- **Exercise**
For the word "outline", count the lines of the data that include it and give only the total.

- **Record extracts**
::::

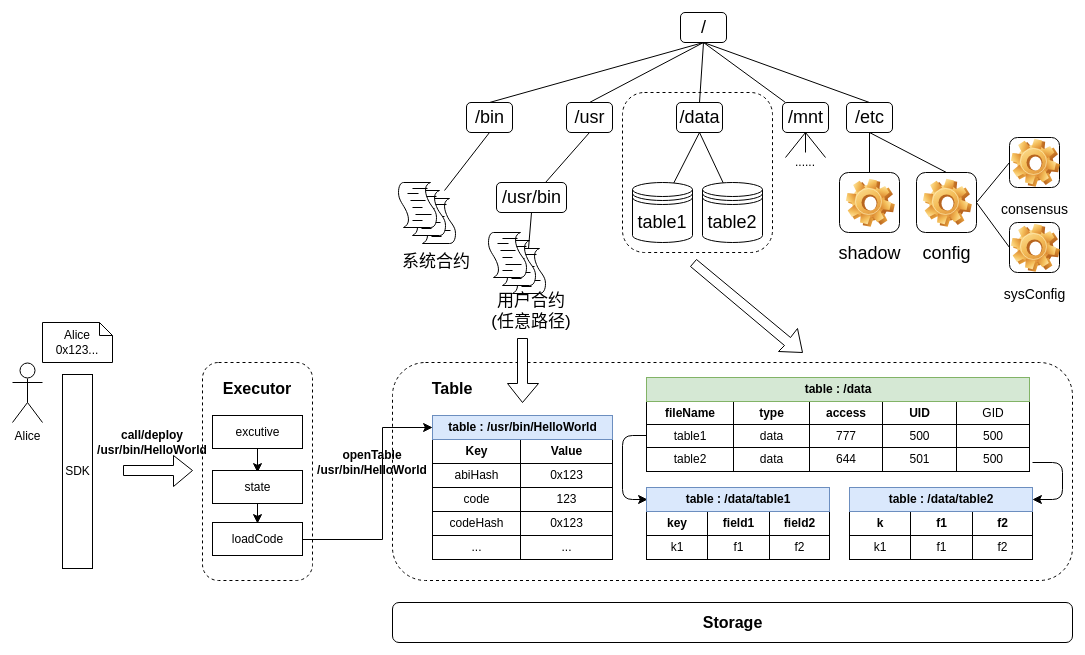
<!DOCTYPE html>
<html lang="zh">
<head>
<meta charset="utf-8">
<title>Storage architecture</title>
<style>
:root {
  --ink: #000;
  --paper: #fff;
  --blue: #dae8fc;
  --blue-line: #6c8ebf;
  --green: #d5e8d4;
  --green-line: #82b366;
}
* { box-sizing: border-box; margin: 0; }
html, body { width: 1085px; height: 655px; overflow: hidden; background: var(--paper); }
body { font: 12px/15px "Liberation Sans", "Noto Sans CJK SC", sans-serif; color: var(--ink); }
.diagram { position: relative; width: 1085px; height: 655px; }
.wires { position: absolute; inset: 0; }

.node {
  position: absolute; left: var(--x); top: var(--y); width: var(--w); height: var(--h);
  display: flex; align-items: center; justify-content: center;
  border: 1px solid var(--ink); background: var(--paper); white-space: nowrap;
}
.dir { --w: 47px; --h: 31px; border-radius: 5px; font-size: 18px; }
.step { --x: 212px; --w: 91px; --h: 34px; }
.storage { border-radius: 7px; font-size: 16px; font-weight: bold; }

.label {
  position: absolute; left: var(--x); top: var(--y);
  transform: translate(-50%, -50%); text-align: center; white-space: nowrap;
}
.big { font-size: 18px; line-height: 20px; }
.han { font-size: 17px; line-height: 21px; }
.mid { font-size: 14px; }
.title { font-size: 16px; font-weight: bold; }
.bold { font-weight: bold; }

.table {
  position: absolute; left: var(--x); top: var(--y);
  display: grid; grid-auto-rows: 23px; gap: 1px; padding: 1px; background: var(--ink);
}
.table > * {
  display: flex; align-items: center; justify-content: center;
  background: var(--paper); font-weight: normal; white-space: nowrap;
}
.table > b { font-weight: bold; }
.table > h2 {
  grid-column: 1 / -1; position: relative; font-size: 12px; font-weight: bold;
  background: var(--blue); outline: 1px solid var(--blue-line);
}
.contract { grid-template-columns: 87px 91px; }
.files { grid-template-columns: 86px 75px 72px 73px 72px; grid-template-rows: 23px 22px 22px 23px; }
.files > h2 { background: var(--green); outline-color: var(--green-line); }
.rows { grid-template-columns: 60px 61px 59px; }
</style>
</head>
<body>
<main class="diagram">
  <svg class="wires" width="1085" height="655" viewBox="0 0 1085 655" fill="none" stroke="#000" aria-hidden="true">
    <defs>
      <linearGradient id="gold" x1="0" y1="0" x2="1" y2="1">
        <stop offset="0" stop-color="#ffe9a8"/>
        <stop offset=".45" stop-color="#f4bf5c"/>
        <stop offset="1" stop-color="#d9822b"/>
      </linearGradient>
      <linearGradient id="bronze" x1="0" y1="0" x2="1" y2="0">
        <stop offset="0" stop-color="#e9a23c"/>
        <stop offset="1" stop-color="#b5601c"/>
      </linearGradient>
      <path id="tooth" d="M-5 -14L-4 -23H4L5 -14Z"/>
      <g id="wheel">
        <circle r="17"/>
        <use href="#tooth"/>
        <use href="#tooth" transform="rotate(45)"/>
        <use href="#tooth" transform="rotate(90)"/>
        <use href="#tooth" transform="rotate(135)"/>
        <use href="#tooth" transform="rotate(180)"/>
        <use href="#tooth" transform="rotate(225)"/>
        <use href="#tooth" transform="rotate(270)"/>
        <use href="#tooth" transform="rotate(315)"/>
      </g>
      <g id="gear" stroke="none">
        <use href="#wheel" transform="translate(2 1) rotate(12)" fill="url(#bronze)"/>
        <use href="#wheel" transform="translate(-1 -1) rotate(12) scale(.97)" fill="url(#gold)"/>
        <circle cx="-1" cy="-1" r="13" stroke="#fff0bd" stroke-opacity=".6"/>
        <circle r="8" fill="#b8651f"/>
        <ellipse cx="1" cy="1" rx="6" ry="7" fill="#fff"/>
      </g>
      <g id="scroll">
        <path fill="#fff" d="M5 0H32C26 2 26 9 29 16C32 24 38 27 38 35C38 41 36 45 32 45H5C11 42 11 36 8 29C5 22 0 18 0 10C0 4 2 0 5 0Z"/>
        <path d="M14 6H29M9 11H20M12 18H27M14 25H24M17 32H33M14 38H24" stroke-width="1.2"/>
      </g>
      <g id="scrolls">
        <use href="#scroll" x="19" y="16"/>
        <use href="#scroll" x="9" y="8"/>
        <use href="#scroll"/>
      </g>
      <g id="cylinder">
        <path fill="#fff" d="M0 7A30 7 0 0 1 60 7V53A30 7 0 0 1 0 53Z"/>
        <path d="M0 7A30 7 0 0 0 60 7M0 11A30 7 0 0 0 60 11M0 15A30 7 0 0 0 60 15"/>
      </g>
      <path id="tip" d="M0 0L-8 -4L-6 0L-8 4Z" fill="#000"/>
    </defs>

    <g id="groups" stroke-dasharray="3 3" transform="translate(.5 .5)">
      <rect x="622" y="92" width="150" height="160" rx="22"/>
      <rect x="202" y="362" width="110" height="218" rx="16"/>
      <rect x="392" y="362" width="680" height="218" rx="33"/>
    </g>

    <g id="tree-links" transform="translate(.5 .5)">
      <path d="M703 42L489 102M703 42L589 102M703 42L699 102M703 42L785 102M703 42L869 102"/>
      <path d="M489 132L444 190M589 132L545 182M531 212L528 248"/>
      <path d="M699 132L673 183M699 132L723 183"/>
      <path d="M805 132L785 157M805 132V152M805 132L825 157"/>
      <path d="M869 132V172M869 132L946 172M976 202L1009 162M976 202L1009 247"/>
    </g>

    <g id="contracts" transform="translate(.5 .5)">
      <use href="#scrolls" x="398" y="182"/>
      <use href="#scrolls" x="488" y="232"/>
    </g>

    <g id="data-tables" transform="translate(.5 .5)">
      <use href="#cylinder" x="632" y="182"/>
      <use href="#cylinder" x="702" y="182"/>
    </g>

    <g id="settings" transform="translate(.5 .5)">
      <rect x="839" y="172" width="60" height="60" rx="9"/>
      <rect x="916" y="172" width="60" height="60" rx="9"/>
      <rect x="1009" y="137" width="50" height="50" rx="8"/>
      <rect x="1009" y="222" width="50" height="50" rx="8"/>
      <use href="#gear" x="869" y="202"/>
      <use href="#gear" x="946" y="202"/>
      <use href="#gear" x="1034" y="162"/>
      <use href="#gear" x="1034" y="247"/>
    </g>

    <g id="block-arrows" fill="#fff" transform="translate(.5 .5)">
      <path d="M696 259L790 337L797 328L802 352L778 351L784 345L690 266Z"/>
      <path d="M517 338H527V383H538L522 402L507 383H517Z"/>
      <path d="M123 465H173V455L192 470L173 486V475H123Z"/>
    </g>

    <g id="flow-links" transform="translate(.5 .5)">
      <path d="M257 448V466M257 503V518"/>
      <use href="#tip" transform="translate(257 471) rotate(90)"/>
      <use href="#tip" transform="translate(257 522) rotate(90)"/>
      <path d="M302 539H382V427H426"/>
      <use href="#tip" x="431" y="427"/>
      <path d="M646 435H632Q622 435 622 445V489Q622 499 632 499H641"/>
      <use href="#tip" x="646" y="499"/>
      <path d="M1032 462H1052Q1062 462 1062 472V489Q1062 499 1052 499H1038"/>
      <use href="#tip" transform="translate(1033 499) rotate(180)"/>
    </g>

    <g id="user" transform="translate(.5 .5)">
      <circle cx="27" cy="370" r="7.5"/>
      <path d="M27 378V402M12 382H42M27 402L12 422M27 402L42 422"/>
      <path fill="#fff" d="M42 322H99L112 335V362H42ZM99 322V335H112"/>
    </g>
  </svg>

  <section aria-label="Directory tree">
    <div class="node dir" style="--x:680px;--y:12px">/</div>
    <div class="node dir" style="--x:466px;--y:102px">/bin</div>
    <div class="node dir" style="--x:566px;--y:102px">/usr</div>
    <div class="node dir" style="--x:676px;--y:102px">/data</div>
    <div class="node dir" style="--x:782px;--y:102px">/mnt</div>
    <div class="node dir" style="--x:846px;--y:102px">/etc</div>
    <div class="node dir" style="--x:496px;--y:182px;--w:71px">/usr/bin</div>
    <p class="label" style="--x:805px;--y:162px">......</p>
    <p class="label han" style="--x:436px;--y:261px">系统合约</p>
    <p class="label han" style="--x:531px;--y:311px">用户合约<br>(任意路径)</p>
    <p class="label big" style="--x:662px;--y:222px">table1</p>
    <p class="label big" style="--x:732px;--y:222px">table2</p>
    <p class="label big" style="--x:869.5px;--y:253px">shadow</p>
    <p class="label big" style="--x:946.5px;--y:253px">config</p>
    <p class="label mid" style="--x:1034.5px;--y:209px">consensus</p>
    <p class="label mid" style="--x:1034.5px;--y:294px">sysConfig</p>
  </section>

  <section aria-label="Client">
    <p class="label" style="--x:77px;--y:342.5px">Alice<br>0x123...</p>
    <p class="label" style="--x:27.5px;--y:436px">Alice</p>
    <div class="node" style="--x:62px;--y:374px;--w:31px;--h:195px">SDK</div>
    <p class="label bold" style="--x:152px;--y:442.5px">call/deploy<br>/usr/bin/HelloWorld</p>
  </section>

  <section aria-label="Executor">
    <h1 class="label title" style="--x:257px;--y:387.5px">Executor</h1>
    <div class="node step" style="--y:415px">excutive</div>
    <div class="node step" style="--y:470px">state</div>
    <div class="node step" style="--y:522px">loadCode</div>
    <p class="label bold" style="--x:372px;--y:462.5px">openTable<br>/usr/bin/HelloWorld</p>
  </section>

  <section aria-label="Tables">
    <h1 class="label title" style="--x:452px;--y:387.5px">Table</h1>
    <div class="table contract" style="--x:432px;--y:415px">
      <h2>table : /usr/bin/HelloWorld</h2>
      <b>Key</b><b>Value</b>
      <span>abiHash</span><span>0x123</span>
      <span>code</span><span>123</span>
      <span>codeHash</span><span>0x123</span>
      <span>...</span><span>...</span>
    </div>
    <div class="table files" style="--x:646px;--y:377px">
      <h2>table : /data</h2>
      <b>fileName</b><b>type</b><b>access</b><b>UID</b><span>GID</span>
      <span>table1</span><span>data</span><span>777</span><span>500</span><span>500</span>
      <span>table2</span><span>data</span><span>644</span><span>501</span><span>500</span>
    </div>
    <div class="table rows" style="--x:646px;--y:487px">
      <h2>table : /data/table1</h2>
      <b>key</b><b>field1</b><b>field2</b>
      <span>k1</span><span>f1</span><span>f2</span>
    </div>
    <div class="table rows" style="--x:849px;--y:487px">
      <h2>table : /data/table2</h2>
      <b>k</b><b>f1</b><b>f2</b>
      <span>k1</span><span>f1</span><span>f2</span>
    </div>
  </section>

  <div class="node storage" style="--x:392px;--y:602px;--w:681px;--h:41px">Storage</div>
</main>
</body>
</html>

::::

- **Output for this exercise**
2